One reason why patients receive curative treatments in the final stages of illness is that both physicians and patients avoid discussions about palliative care options. “It feels contrary to treatment plans,” explains John Carney, MEd, president and CEO of the Center for Practical Bioethics in Kansas City, MO. “No one has told the patient that the curative treatment efforts have failed them, rather than the patient ‘failing’ the treatment.”

Patients will likely take into account disease burden, other life-limiting conditions and illnesses, and the perceived effectiveness of past and current treatment. “Patients want their providers asking about their well-being, not just physical health status,” says Carney. “The more reluctant physicians are in addressing the non-physical aspects of care, the more complicated the dance steps become.”

Carney says bioethicists and palliative care professionals need to impress upon patients, families, caregivers, and providers the importance of goals of care discussions. Such discussions “can be great tools for exploring the impact of current treatment regimens on day-to-day quality of life, independence, and functional status,” he explains.

Carney recommends providers explore areas of life that are most meaningful to patients, instead of focusing solely on the patient’s physical experience of the illness. “This can go a long way in reframing goals of care,” he says.

Encouraging patients to explore all options is part of the provider’s commitment to promote autonomy and ensure informed consent, says Carney. “Battlefield metaphors fail miserably when our only frame of reference in altering the treatment plan is viewed as ‘surrender’ and ‘defeat,’” he says. He suggests providers instead use terms such as “next phase of the journey.”

“This allows the patient to devote energy on ‘life-completion’ tasks facilitated by palliative care, rather than solely on the work of recovery burdened by unwanted or ineffective treatment,” says Carney.

Each patient, spiritually and culturally, will have a different approach to end-of-life decision-making, says Robert Wergin, MD, president of the Leawood, KS-based American Academy of Family Physicians. “Our job as physicians, particularly family physicians, is to keep patients as functional as possible and minimize symptoms as much as possible,” he says. Part of the physician’s role, as early as possible in the stage of illness, is to ask patients what they want to do if they reach a point where they can’t make decisions regarding their care. “Sometimes the advance planning process falls on me,” Wergin says.
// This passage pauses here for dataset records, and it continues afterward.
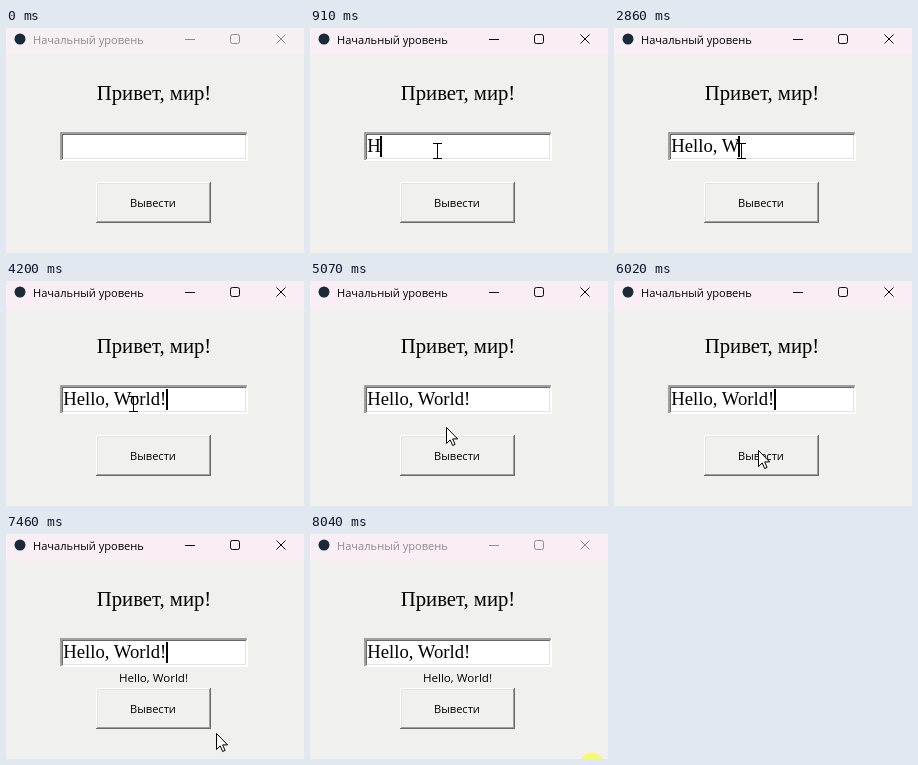
An HTML page for the animation above (8.12 s loop, 298 px wide and 225 px high).

```html
<!DOCTYPE html>
<html lang="ru">
<head>
<meta charset="utf-8">
<title>Начальный уровень</title>
<style>
  html, body { margin: 0; width: 100%; height: 100%; overflow: hidden; background: #f0f0ef; }
  svg { display: block; width: 298px; height: 225px; }
  .ui { font: 11.1px "Open Sans", "Noto Sans", sans-serif; }
  .serif { font-family: "Liberation Serif", "Noto Serif", serif; white-space: pre; }
  .line { fill: none; stroke: currentColor; }
  .crisp { shape-rendering: crispEdges; }
  #output { font-size: 11.6px; }
  #bar { color: #000; }
  #bar.idle { color: #8f8a8d; }
  #button .up, #button.down .sunk { visibility: visible; }
  #button .sunk, #button.down .up { visibility: hidden; }
  #button.down text { transform: translate(1px, 1px); }
</style>
</head>
<body>
<svg viewBox="0 0 298 225">
  <rect width="298" height="225" fill="#f0f0ef"/>

  <g id="bar">
    <rect id="barFill" width="298" height="27" fill="#f9eef4"/>
    <circle cx="14" cy="11" r="5.5" fill="#1b2a3a"/>
    <text class="ui" x="27" y="16" fill="currentColor">Начальный уровень</text>
    <path class="line crisp" d="M179 11.5h10"/>
    <rect class="line" x="224.5" y="6.5" width="9" height="9" rx="2"/>
    <path class="line" d="M270.5 6.5l9 9m0-9l-9 9"/>
  </g>

  <text class="serif" x="148" y="72" font-size="20.7" text-anchor="middle">Привет, мир!</text>

  <g class="crisp">
    <rect x="54" y="104" width="188" height="29" fill="#fff"/>
    <path d="M54 104h187v2H56v26h-2z" fill="#a0a0a0"/>
    <path d="M56 106h184v1H57v24h-1z" fill="#696969"/>
    <path d="M239 107h1v24H57v-1h182z" fill="#e3e3e3"/>
  </g>
  <text id="typed" class="serif" x="57.3" y="124" font-size="18.7"></text>
  <rect id="caret" class="crisp" y="108" width="2" height="21"/>

  <text id="output" class="ui" x="147.5" y="148" text-anchor="middle">Hello, World!</text>

  <g id="button">
    <g class="up crisp">
      <path d="M90 154h115v1H91v40h-1z" fill="#fff"/>
      <path d="M91 155h113v1H92v38h-1z" fill="#e3e3e3"/>
      <path d="M204 154h1v41H90v-1h114z" fill="#696969"/>
      <path d="M203 155h1v39H91v-1h112z" fill="#a0a0a0"/>
    </g>
    <g class="sunk crisp">
      <path d="M90 154h115v1H91v40h-1z" fill="#a0a0a0"/>
      <path d="M91 155h113v1H92v38h-1z" fill="#696969"/>
      <path d="M204 154h1v41H90v-1h114z" fill="#fff"/>
    </g>
    <text class="ui" x="147" y="179" text-anchor="middle">Вывести</text>
  </g>

  <g id="pointer">
    <circle id="press" r="13" fill="#ff0" fill-opacity=".6"/>
    <path id="beam" class="line crisp" d="M-4 -7.5h9M.5 -7v14M-4 7.5h9"/>
    <path id="arrow" d="M.5 .5v16l3.7-3.6 2.5 5.6 2.4-1.1-2.5-5.5h5z" fill="#fff" stroke="#000"/>
  </g>
</svg>

<script>
const LOOP = 8120;
const PHRASE = 'Hello, World!';
const KEYS = [910, 1110, 1410, 1610, 1870, 2150, 2580, 2860, 3160, 3350, 3530, 3650, 4200];
const STOPS = [57, 70, 78, 82, 86, 96, 101, 106, 124, 133, 140, 145, 154, 160];
// caret toggles, first one switches it on
const BLINKS = [600, 1160, 1500, 2120, 2400, 3000, 3320, 3900, 4200, 4800, 5100,
                5690, 6020, 6600, 6950, 7550, 7830, 7990];
const PRESSES = [[600, 780], [6100, 6270], [7990, LOOP]];
const OUT = [282, 232], FIELD = [127, 123], BUTTON = [144, 169];
const MOVES = [
  { start: 40, end: 600, step: 46, from: OUT, to: FIELD },
  { start: 4750, end: 5390, step: 46, from: FIELD, to: BUTTON },
  { start: 7110, end: 7850, step: 40, from: BUTTON, to: OUT }
];

const el = id => document.getElementById(id);
const show = (id, on) => el(id).setAttribute('visibility', on ? 'visible' : 'hidden');
const passed = (times, t) => times.filter(x => x <= t).length;
const ease = p => p * p * (3 - 2 * p);

function pointerAt(t) {
  let pos = OUT;
  for (const m of MOVES) {
    if (t < m.start) break;
    const held = (Math.floor((t - m.start) / m.step) + 1) * m.step;
    const p = ease(Math.min(1, held / (m.end - m.start)));
    pos = m.from.map((a, i) => Math.round(a + (m.to[i] - a) * p));
  }
  return pos;
}

function draw(t) {
  const count = passed(KEYS, t);
  el('typed').textContent = PHRASE.slice(0, count);
  el('caret').setAttribute('x', STOPS[count]);
  show('caret', passed(BLINKS, t) % 2);
  show('output', t >= 6270);

  el('bar').classList.toggle('idle', t < 600 || t >= 8040);
  el('barFill').setAttribute('fill', t < 600 ? '#f6f0f3' : '#f9eef4');
  el('button').classList.toggle('down', t >= 6100 && t < 6270);

  const [x, y] = pointerAt(t);
  const inField = x >= 54 && x < 242 && y >= 104 && y < 133;
  el('pointer').setAttribute('transform', `translate(${x} ${y})`);
  show('beam', inField);
  show('arrow', !inField);
  show('press', PRESSES.some(([a, b]) => t >= a && t < b));
}

const begin = performance.now();
function tick() {
  draw((performance.now() - begin) % LOOP);
  requestAnimationFrame(tick);
}
draw(0);
requestAnimationFrame(tick);
</script>
</body>
</html>
```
Wergin often sees advance planning documents that are not specific enough in terms of what providers need to do clinically as disease progresses, however. “It may say ‘no heroic life-sustaining treatments,’ but what does that mean? Does the patient want not to be put on a ventilator, no feeding tubes, no IV, no antibiotics?” he asks. Wergin recommends that his patients living with advanced illness complete Physician Orders for Life-Sustaining Treatment (POLST) forms, relying on the strong bonds he’s established as a family physician in rural Nebraska. “Having a continuous relationship with the patient, and often their family members, gives us an ‘in’ to begin these discussions,” he says.


  1. Narang AK, Wright AA, Nicholas LH. Trends in advance care planning in patients with cancer: Results from a national longitudinal survey. JAMA Oncol 2015; 1(5):601-608.
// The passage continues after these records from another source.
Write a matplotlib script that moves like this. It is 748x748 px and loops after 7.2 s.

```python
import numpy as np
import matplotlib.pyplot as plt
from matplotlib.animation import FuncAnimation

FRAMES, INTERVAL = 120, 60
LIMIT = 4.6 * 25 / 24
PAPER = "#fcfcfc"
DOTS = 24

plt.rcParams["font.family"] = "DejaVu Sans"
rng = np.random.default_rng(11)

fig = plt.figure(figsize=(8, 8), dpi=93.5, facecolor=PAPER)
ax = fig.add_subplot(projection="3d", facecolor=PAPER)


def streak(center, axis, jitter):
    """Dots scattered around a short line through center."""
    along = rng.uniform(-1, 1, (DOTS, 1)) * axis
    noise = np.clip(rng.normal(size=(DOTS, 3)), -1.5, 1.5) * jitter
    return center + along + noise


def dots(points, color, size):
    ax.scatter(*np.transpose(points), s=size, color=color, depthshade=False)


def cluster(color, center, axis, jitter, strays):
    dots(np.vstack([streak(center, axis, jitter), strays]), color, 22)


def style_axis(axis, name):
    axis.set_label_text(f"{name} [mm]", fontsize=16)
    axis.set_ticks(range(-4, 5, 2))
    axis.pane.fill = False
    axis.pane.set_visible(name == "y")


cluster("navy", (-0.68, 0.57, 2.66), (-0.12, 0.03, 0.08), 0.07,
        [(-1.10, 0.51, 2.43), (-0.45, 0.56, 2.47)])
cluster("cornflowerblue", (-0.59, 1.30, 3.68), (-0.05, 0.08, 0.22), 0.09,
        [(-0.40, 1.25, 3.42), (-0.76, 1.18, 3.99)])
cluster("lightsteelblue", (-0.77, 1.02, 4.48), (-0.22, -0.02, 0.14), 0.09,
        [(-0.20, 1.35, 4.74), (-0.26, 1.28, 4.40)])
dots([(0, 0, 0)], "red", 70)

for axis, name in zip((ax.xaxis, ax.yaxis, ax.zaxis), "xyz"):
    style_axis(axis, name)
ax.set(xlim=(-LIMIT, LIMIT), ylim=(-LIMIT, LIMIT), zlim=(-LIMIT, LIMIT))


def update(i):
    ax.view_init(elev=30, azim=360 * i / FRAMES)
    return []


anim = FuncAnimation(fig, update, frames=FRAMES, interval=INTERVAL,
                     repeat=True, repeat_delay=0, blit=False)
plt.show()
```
  • John Carney, President/CEO, Center for Practical Bioethics, Kansas City, MO. Phone: (816) 221-1100. Fax: (816) 221-2002. Email: JCarney@practicalbioethics.org.
  • Amol Narang, MD, Fellow, Radiation Oncology and Molecular Radiation Sciences, School of Medicine, Johns Hopkins University, Baltimore. Phone: (410) 955-7390. Email: anarang2@jhmi.edu.
  • Lauren Hersch Nicholas, PhD, Assistant Professor, Health Policy & Management, Johns Hopkins School of Public Health, Baltimore. Phone: (443) 287-5680. Email: lauren.nicholas@jhu.edu.
  • Robert D. Truog, MD, Professor of Medical Ethics, Anaesthesiology & Pediatrics, Harvard Medical School, Boston, MA. Email: Robert_Truog@hms.harvard.edu.